I am ashamed to admit how long I had lived here in the Hampton Roads area of Virginia before I learned that I was really close to the "Peanut Capitol of the World". Being from New England, peanuts were not up there on my list of produce items to try to source locally. Happily, I now know better.
A year and a half ago, my friend Nancy and I had taken a road trip to go to our first "Heritage Harvest Festival" at Monticello. We came home 'the back way' from Charlottesville (aka Rte 460), stocking up on molasses at 'Adams Country Store' (more famous for its country hams and dandoodle sausages) and stopping at every Mom and Pop antique store we could find. At one of them, we asked where the locals go to buy their peanuts. In unison, two older gentlemen said "Wakefield Peanuts." And so Wakefield Peanuts it was!

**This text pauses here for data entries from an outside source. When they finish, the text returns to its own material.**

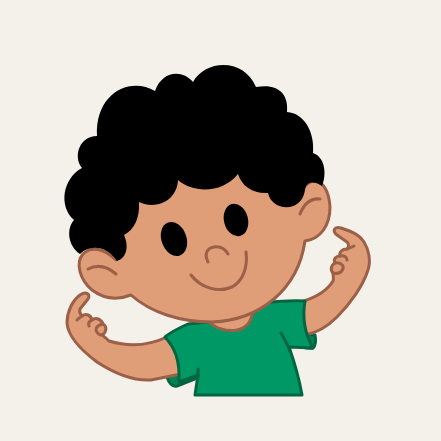
<!DOCTYPE html>
<html lang="en">
<head>
<meta charset="utf-8">
<title>Smiling child pointing to both ears</title>
<style>
:root {
  --paper: #f4f1ea;
  --skin: #df9d78;
  --skin-line: #9c6048;
  --shirt: #009966;
  --shirt-line: #006541;
  --hair: #000;
}
html, body { margin: 0; background: var(--paper); overflow: hidden; }
svg { display: block; width: 441px; height: 441px; }
.skin { fill: var(--skin); stroke: var(--skin-line); }
.skin-line { fill: none; stroke: var(--skin-line); }
.shirt { fill: var(--shirt); stroke: var(--shirt-line); }
.sleeve-inside { fill: #008257; stroke: var(--shirt-line); }
.shirt-line { fill: none; stroke: var(--shirt-line); }
.skin, .skin-line, .shirt, .sleeve-inside, .shirt-line { stroke-width: 3; stroke-linecap: round; stroke-linejoin: round; }
.hair, .eye { fill: var(--hair); }
</style>
</head>
<body>
<svg viewBox="0 0 441 441" role="img" aria-label="Smiling child with curly black hair and a green shirt pointing to both ears">
  <rect width="441" height="441" fill="var(--paper)"/>

  <g id="sleeve-openings">
    <path class="sleeve-inside" d="M167 377C169 383 172 387 177 386L197 378L196 368L181 373Z"/>
    <path class="sleeve-inside" d="M300 334L315 335C316 340 316 345 313 348C307 349 300 347 288 343Z"/>
  </g>

  <g id="left-arm">
    <path class="skin" d="M167 337C150 345 132 348 109 341C106 338 104 336 102 335C107 332 107 326 103 324C101 319 96 317 92 320C91 315 86 313 82 316C80 314 79 312 80 309L88 299C91 294 86 291 80 295C72 301 67 312 67 323C68 337 81 350 97 362C117 375 136 381 151 380L181 374C182 360 177 346 167 337Z"/>
    <path class="skin-line" d="M82 316C80 317 78 319 77 320M92 320C89 321 88 323 89 326M103 324C98 325 96 327 96 330C97 333 99 335 102 335"/>
  </g>

  <g id="right-arm">
    <path class="skin" d="M304 301C316 297 327 291 333 281C334 278 333 276 333 273C330 270 331 265 335 263C333 259 336 256 340 256C339 252 342 249 347 249C349 247 349 244 347 242L337 235C332 231 334 226 341 228C350 231 359 234 364 242C369 250 371 261 368 270C363 286 350 304 337 317C328 326 317 333 305 335L297 320Z"/>
    <path class="skin-line" d="M347 249C350 248 352 247 354 246M340 256C344 255 347 257 347 260M335 263C340 262 344 265 343 269C341 273 337 274 333 273"/>
  </g>

  <g id="shirt">
    <path class="shirt" d="M208 322L188 324C179 328 171 332 165 337C175 348 180 360 179 382L198 375L195 395H302C299 378 294 361 289 347L313 348C305 334 302 318 305 301C293 300 270 302 253 304Z"/>
    <path class="shirt-line" d="M198 369V378M281 333C285 340 288 345 290 351"/>
    <path class="skin" d="M208 321C215 328 226 332 237 330C248 328 253 320 253 306Z"/>
  </g>

  <g id="head">
    <path class="skin" d="M116 260C104 248 91 246 83 254C75 263 80 280 92 290C104 299 118 300 131 295C151 313 181 322 212 322C261 320 298 289 305 241C321 239 330 225 330 207C329 191 323 181 314 181C306 182 303 187 302 194L260 150L160 160L112 215Z"/>
    <path class="skin-line" d="M88 269C98 264 108 267 116 274M300 214C304 204 311 198 320 199"/>
  </g>

  <path id="curly-hair" class="hair" d="M117 261C127 258 129 246 124 235C134 230 140 218 139 202C156 210 177 201 178 180C193 193 222 194 238 174C242 187 254 194 268 193C272 212 302 213 305 190C306 182 313 180 322 186C327 174 325 157 313 153C315 132 304 113 287 112C289 93 277 83 256 87C244 58 206 59 193 82C182 69 162 71 155 91C130 76 95 93 97 136C79 136 73 157 82 168C63 178 58 206 74 220C66 229 68 246 80 254C90 244 107 246 117 261Z"/>

  <g id="face">
    <ellipse class="eye" cx="174" cy="239" rx="12.5" ry="17.5" transform="rotate(-20 174 239)"/>
    <ellipse class="eye" cx="236" cy="220" rx="12" ry="16.5" transform="rotate(-14 236 220)"/>
    <path class="skin-line" d="M208 262C204 254 207 248 214 247C220 246 225 249 228 254"/>
    <path class="skin-line" d="M191 275C201 288 218 293 232 287C243 281 248 267 246 252"/>
  </g>
</svg>
</body>
</html>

My family couldn't get enough of the homemade peanut butter, sugared peanuts and homemade peanut brittle, so a few months later we took another day trip out that way to secure more molasses and peanuts. This past summer, I stocked up on several bags of peanuts at the farmer's market (did you know they keep quite well in the freezer?), but last week, horror of horrors, my supply ran dry.
It's been a busy few months for me and time is scarce. So another day trip out to Wakefield was out of the question. Luckily, the nice folks at Wakefield Peanuts are willing to ship, so a few days later I had FIFTY POUNDS of raw, shelled, skinned peanuts delivered right to my door (do yourself a favor and pay the extra $10 for the skinned ones. It's not a fun task and it takes forever to do yourself!) Shipping is included, so your cost will be the same as mine: $85. Have you priced peanuts lately? It's a deal. I repackaged them (5 lbs fits nicely into a gallon sized bag) and shared the cost with friends, and we are once again enjoying homemade peanut butter, which is shockingly easy to make if you've never tried it.
First, roast the raw, shelled, skinned peanuts at 350 degrees Fahrenheit for 15 to 20 minutes, depending upon how dark you like them. Let them cool, and put them into a food processor (don't try to use a blender, you'll most likely kill the motor). Pulse/process for a few minutes. It may take awhile, but eventually it'll start to get more creamy. It the peanuts are really dry, you can add in some peanut oil, and if you'd like to add some salt or honey for taste, go right ahead. When it's smooth enough (or chunky enough) for your liking, you're done! Stored in the fridge, it lasts a long time (well, my kids tend to devour it in no time, but you know what I mean.) It doesn't seem to separate like the store-bought 'natural' kind, either, so that's a bonus in my book!
With more than 150 workshops, there is no shortage of informative demonstrations and lectures to educate and entertain you over the weekend.LEARN MORE